When this kind of posturing comes from politicians vying for votes in an election year, it’s harder to laugh. The reigning bogus good ole boy in public life remains the blue-blood president, an heir to large and aristocratic fortunes on both the Bush and Walker sides of his family. Unlike his father, he is not about to be caught asking for ‘‘a splash more coffee.’’
On the eve of his visit to London this week, he hit a characteristically phony note when he told an interviewer, ‘‘I never dreamt when I was living in Midland, Texas, that I would be staying in Buckingham Palace.’’ George Bush, who was born in New Haven, Connecticut, lived in Midland until only the age of 15 before moving on to such hick venues as Andover, Yale and Harvard, when not vacationing in family compounds.
Rich Democrats vying to replace him are merely less effective purveyors of the same aw-shucks nonsense. John Kerry is a Boston Brahmin (mother was a Forbes) and a multi-millionaire in his own right before marrying a half-a-billionaire. Like the president, he’s a Yalie. But in his desperation to save a campaign whose poll numbers are floundering he has taken to shooting game and playing hockey with firemen in Iowa.
Howard Dean is more forthright about his Yale and Park Avenue pedigree — up to a point. On his Web site, his privileged upbringing goes unmentioned, and in the recent ‘‘Rock the Vote’’ debate on CNN he said he had gone to ‘‘a college in New Haven, Connecticut.’’ But in his own campaign manifesto, ‘‘Winning Back America,’’ he does own up to privilege before moving on to describe his youthful playground of East Hampton, Long Island, as a veritable Levittown with ‘‘people of every background living there throughout the year.’’

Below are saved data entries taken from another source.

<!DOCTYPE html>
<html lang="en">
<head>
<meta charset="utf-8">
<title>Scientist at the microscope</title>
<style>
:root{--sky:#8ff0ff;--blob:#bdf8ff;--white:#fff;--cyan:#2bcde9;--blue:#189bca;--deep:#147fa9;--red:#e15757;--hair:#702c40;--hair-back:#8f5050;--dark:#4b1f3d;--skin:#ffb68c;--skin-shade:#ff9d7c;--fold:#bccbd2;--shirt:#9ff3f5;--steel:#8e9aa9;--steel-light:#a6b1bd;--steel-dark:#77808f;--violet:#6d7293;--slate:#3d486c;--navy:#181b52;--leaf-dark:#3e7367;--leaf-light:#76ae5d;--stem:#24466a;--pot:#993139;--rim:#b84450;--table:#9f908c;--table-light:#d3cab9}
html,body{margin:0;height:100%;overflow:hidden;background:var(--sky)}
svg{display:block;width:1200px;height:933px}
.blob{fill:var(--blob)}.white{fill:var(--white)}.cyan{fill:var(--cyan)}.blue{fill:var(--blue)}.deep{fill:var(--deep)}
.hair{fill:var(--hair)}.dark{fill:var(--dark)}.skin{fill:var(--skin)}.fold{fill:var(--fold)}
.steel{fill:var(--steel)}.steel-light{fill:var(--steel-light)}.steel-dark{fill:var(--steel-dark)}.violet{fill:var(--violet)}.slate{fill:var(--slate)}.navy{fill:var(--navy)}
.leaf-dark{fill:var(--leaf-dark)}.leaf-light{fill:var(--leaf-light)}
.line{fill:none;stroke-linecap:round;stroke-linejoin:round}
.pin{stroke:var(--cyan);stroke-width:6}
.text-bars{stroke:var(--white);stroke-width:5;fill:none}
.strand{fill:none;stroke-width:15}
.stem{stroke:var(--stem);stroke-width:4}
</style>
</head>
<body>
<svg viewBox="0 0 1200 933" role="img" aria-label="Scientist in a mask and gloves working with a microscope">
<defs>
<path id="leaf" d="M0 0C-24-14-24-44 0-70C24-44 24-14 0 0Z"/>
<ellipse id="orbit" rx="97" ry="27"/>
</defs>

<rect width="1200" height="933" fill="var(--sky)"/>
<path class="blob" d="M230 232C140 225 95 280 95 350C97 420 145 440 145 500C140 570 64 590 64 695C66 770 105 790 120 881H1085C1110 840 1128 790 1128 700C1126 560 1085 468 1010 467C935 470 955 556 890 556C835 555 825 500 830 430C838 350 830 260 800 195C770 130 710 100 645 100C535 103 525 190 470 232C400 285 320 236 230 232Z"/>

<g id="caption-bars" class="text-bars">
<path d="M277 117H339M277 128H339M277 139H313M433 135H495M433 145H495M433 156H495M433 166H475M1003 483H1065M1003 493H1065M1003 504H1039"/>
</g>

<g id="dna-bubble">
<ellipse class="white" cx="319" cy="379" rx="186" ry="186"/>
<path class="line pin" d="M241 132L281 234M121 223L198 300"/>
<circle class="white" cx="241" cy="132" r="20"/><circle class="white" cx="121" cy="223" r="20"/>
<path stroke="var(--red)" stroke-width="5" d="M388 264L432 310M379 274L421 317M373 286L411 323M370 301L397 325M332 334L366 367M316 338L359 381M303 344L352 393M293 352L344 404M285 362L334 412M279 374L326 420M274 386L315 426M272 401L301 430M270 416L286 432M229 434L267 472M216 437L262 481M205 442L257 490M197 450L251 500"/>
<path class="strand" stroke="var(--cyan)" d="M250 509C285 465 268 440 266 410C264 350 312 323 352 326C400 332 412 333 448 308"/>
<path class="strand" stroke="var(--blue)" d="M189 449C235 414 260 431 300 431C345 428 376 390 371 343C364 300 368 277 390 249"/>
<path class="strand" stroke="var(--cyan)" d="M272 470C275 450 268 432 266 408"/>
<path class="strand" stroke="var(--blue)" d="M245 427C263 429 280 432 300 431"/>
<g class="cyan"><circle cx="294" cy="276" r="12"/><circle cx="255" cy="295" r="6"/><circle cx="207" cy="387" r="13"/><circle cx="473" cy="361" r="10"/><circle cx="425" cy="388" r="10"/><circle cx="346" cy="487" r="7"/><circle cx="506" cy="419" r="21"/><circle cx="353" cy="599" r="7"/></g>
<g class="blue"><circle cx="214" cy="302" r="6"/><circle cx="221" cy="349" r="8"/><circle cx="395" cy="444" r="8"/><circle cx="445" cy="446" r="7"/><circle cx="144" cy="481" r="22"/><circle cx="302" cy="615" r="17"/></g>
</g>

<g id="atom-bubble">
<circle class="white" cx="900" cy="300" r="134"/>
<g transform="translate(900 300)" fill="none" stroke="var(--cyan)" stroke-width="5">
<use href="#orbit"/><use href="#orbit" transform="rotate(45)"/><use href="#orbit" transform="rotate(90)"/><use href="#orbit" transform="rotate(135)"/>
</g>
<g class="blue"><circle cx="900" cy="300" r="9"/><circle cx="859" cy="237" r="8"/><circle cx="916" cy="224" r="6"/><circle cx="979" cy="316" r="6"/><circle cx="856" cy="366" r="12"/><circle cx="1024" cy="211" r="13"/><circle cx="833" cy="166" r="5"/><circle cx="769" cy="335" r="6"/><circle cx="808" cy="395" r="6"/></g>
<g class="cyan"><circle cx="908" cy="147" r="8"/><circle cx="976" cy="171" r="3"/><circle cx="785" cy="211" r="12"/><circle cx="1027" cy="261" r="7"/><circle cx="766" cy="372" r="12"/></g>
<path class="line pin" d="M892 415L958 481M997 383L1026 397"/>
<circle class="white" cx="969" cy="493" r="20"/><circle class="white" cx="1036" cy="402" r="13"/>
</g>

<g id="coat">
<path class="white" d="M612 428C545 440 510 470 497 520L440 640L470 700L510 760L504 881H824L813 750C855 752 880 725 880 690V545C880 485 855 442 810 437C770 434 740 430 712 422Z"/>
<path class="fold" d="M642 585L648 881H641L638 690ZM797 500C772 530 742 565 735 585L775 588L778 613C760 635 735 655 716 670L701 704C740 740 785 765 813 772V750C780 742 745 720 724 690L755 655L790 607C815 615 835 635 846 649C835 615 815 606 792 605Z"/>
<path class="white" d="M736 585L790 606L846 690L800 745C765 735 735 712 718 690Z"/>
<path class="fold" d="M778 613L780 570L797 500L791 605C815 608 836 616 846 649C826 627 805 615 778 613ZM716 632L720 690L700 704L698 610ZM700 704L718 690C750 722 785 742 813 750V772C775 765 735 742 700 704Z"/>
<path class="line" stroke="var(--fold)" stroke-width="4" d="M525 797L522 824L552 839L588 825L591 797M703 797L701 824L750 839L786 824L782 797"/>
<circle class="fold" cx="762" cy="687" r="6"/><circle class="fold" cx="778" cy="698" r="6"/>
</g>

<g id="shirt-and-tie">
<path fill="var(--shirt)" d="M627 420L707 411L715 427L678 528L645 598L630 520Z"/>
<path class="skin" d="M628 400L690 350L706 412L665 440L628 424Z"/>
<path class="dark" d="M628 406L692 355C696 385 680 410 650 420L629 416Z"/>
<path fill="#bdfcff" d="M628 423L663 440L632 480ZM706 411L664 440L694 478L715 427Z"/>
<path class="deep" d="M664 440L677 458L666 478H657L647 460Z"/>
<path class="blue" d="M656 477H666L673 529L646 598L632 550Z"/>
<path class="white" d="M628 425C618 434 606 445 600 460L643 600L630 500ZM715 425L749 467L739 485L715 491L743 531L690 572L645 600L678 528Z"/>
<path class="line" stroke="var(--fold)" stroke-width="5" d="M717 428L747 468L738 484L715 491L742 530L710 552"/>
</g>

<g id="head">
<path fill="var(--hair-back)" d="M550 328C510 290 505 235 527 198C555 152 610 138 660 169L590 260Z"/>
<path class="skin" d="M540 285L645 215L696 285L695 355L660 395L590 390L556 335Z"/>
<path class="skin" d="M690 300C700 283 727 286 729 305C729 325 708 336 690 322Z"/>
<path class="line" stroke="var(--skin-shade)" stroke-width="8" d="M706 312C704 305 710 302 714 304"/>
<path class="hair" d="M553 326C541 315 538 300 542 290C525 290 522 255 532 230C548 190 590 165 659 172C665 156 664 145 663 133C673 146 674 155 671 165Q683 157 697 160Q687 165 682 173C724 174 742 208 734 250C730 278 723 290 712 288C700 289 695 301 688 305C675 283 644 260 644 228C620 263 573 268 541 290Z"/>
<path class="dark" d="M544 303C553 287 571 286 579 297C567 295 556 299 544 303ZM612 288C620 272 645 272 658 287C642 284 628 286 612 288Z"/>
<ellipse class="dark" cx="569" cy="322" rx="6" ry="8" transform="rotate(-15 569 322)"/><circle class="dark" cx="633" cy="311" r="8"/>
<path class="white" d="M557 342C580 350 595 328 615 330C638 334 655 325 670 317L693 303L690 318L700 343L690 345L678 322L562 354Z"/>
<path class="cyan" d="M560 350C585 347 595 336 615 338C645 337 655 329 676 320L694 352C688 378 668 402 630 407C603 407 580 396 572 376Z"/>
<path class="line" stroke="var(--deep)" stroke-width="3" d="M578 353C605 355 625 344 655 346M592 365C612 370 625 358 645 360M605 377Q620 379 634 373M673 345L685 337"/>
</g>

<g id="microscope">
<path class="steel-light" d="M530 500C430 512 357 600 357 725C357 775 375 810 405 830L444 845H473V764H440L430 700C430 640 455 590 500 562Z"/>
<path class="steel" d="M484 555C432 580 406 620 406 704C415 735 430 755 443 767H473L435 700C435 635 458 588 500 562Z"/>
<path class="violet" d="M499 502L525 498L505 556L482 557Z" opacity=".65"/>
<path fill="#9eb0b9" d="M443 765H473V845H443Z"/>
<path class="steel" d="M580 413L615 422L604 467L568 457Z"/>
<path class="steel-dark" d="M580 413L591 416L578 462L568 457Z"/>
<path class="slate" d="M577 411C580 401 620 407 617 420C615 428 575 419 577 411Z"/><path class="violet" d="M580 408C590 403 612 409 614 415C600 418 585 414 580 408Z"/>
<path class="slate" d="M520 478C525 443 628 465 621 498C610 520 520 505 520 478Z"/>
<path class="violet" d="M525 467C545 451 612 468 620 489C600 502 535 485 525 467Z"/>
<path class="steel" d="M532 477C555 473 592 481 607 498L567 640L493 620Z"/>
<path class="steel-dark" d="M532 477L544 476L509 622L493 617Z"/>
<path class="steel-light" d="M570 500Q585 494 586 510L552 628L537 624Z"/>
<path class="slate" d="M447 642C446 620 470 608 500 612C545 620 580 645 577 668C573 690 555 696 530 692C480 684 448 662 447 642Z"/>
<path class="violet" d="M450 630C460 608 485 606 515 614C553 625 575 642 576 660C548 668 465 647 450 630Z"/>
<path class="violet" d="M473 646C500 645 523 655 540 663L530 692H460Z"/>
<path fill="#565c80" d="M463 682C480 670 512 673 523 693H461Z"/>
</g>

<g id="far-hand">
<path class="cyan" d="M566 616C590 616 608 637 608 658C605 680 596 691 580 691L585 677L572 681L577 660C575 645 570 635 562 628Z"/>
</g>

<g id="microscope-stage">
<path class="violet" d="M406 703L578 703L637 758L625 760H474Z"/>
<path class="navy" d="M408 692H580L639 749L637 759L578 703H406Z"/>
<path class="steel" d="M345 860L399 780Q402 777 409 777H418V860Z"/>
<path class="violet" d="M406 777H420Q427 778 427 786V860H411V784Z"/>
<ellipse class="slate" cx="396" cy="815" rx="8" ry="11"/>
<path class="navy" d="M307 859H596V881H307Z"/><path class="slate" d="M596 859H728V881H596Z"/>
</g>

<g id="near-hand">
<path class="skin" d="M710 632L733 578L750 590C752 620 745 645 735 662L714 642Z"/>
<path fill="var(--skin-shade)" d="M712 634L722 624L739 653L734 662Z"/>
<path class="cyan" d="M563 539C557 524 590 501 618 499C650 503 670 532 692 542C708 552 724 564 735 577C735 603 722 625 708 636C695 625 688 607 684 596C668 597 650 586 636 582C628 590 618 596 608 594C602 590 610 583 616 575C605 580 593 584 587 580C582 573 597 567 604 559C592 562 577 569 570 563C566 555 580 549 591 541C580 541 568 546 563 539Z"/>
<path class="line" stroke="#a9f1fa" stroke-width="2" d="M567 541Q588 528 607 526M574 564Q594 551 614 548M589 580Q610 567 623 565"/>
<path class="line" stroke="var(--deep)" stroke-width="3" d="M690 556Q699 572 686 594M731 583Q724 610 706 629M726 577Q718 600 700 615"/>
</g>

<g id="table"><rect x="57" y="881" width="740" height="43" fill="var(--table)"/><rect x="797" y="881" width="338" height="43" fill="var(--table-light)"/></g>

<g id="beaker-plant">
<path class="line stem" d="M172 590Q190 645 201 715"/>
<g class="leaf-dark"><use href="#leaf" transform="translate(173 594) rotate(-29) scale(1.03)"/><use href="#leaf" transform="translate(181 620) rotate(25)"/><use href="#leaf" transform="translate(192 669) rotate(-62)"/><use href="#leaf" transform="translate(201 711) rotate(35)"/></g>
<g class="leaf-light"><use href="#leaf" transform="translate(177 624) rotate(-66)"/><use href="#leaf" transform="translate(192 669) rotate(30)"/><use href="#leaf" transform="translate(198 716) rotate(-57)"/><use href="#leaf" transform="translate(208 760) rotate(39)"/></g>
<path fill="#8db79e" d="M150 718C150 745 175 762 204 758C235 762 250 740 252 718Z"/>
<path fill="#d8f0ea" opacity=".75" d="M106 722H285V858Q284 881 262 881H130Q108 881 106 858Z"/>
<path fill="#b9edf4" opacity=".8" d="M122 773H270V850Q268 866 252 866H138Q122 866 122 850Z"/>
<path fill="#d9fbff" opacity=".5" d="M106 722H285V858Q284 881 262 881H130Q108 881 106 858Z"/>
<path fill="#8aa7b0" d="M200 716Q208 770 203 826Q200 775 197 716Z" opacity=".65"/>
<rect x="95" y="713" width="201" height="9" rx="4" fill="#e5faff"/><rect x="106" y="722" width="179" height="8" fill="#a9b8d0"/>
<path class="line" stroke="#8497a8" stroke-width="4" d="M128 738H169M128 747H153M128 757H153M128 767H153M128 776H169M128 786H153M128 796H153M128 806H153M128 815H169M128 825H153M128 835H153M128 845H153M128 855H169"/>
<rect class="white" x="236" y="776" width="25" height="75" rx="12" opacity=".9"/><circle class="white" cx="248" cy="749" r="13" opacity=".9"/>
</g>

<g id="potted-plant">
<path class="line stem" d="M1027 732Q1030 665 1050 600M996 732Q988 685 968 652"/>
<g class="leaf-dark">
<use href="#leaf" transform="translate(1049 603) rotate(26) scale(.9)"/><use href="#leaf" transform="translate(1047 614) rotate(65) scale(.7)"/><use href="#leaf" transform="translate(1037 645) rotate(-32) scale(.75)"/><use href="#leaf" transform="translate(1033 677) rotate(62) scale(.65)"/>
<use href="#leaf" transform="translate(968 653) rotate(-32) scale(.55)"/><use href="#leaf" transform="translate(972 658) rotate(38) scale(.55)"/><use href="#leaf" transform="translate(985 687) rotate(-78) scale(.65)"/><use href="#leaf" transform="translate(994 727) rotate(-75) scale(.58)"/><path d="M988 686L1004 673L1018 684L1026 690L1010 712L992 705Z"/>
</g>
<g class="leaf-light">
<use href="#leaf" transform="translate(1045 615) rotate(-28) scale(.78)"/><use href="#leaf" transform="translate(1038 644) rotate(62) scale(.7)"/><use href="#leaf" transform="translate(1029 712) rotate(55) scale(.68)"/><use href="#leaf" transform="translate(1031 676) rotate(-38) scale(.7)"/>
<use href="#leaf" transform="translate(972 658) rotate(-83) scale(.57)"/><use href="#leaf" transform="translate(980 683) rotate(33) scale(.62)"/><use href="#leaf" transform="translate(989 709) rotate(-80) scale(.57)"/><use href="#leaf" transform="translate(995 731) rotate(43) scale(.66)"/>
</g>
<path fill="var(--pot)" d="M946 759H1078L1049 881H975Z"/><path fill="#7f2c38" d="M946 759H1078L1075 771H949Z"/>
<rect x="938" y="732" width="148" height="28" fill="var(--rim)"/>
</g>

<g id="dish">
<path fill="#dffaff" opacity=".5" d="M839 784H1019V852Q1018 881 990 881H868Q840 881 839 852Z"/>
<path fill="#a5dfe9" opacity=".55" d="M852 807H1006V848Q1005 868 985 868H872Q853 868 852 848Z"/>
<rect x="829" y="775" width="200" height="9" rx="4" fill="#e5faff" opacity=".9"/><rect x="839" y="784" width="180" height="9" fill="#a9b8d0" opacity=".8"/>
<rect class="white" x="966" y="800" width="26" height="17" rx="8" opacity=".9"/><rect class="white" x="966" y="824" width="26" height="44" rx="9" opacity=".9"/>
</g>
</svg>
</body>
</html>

The sheer dishonesty of these wealthy politicians only increases my admiration for Jamie Johnson, the 24-year-old heir to the Johnson & Johnson fortune whose justly praised documentary ‘‘Born Rich’’ has its final HBO showing Sunday night. Johnson did something no one had done before: He got his rich contemporaries, from families with names like Trump, Newhouse, Bloomberg, Vanderbilt and Whitney, to let a camera into their closed world, embarrassing excesses and all.
There has never been an inside look at the wealthy quite like it on screen. What drove him to do it? ‘‘Being afraid to talk about money in a wealth-driven society is a strange paradox,’’ Johnson said in an interview. ‘‘Why not face the realities of your culture honestly and fairly?’’
His movie casts America’s disingenuousness about wealth in a new light, but then again, so do Hilton’s misadventures in the Ozarks. Are her exhibitionist efforts any less ridiculous than those of rich men purporting to be hayseeds while campaigning for president among the livestock in Iowa? At least Hilton doesn’t want to run the country — not yet, anyway.
Copyright © 2003 The International Herald Tribune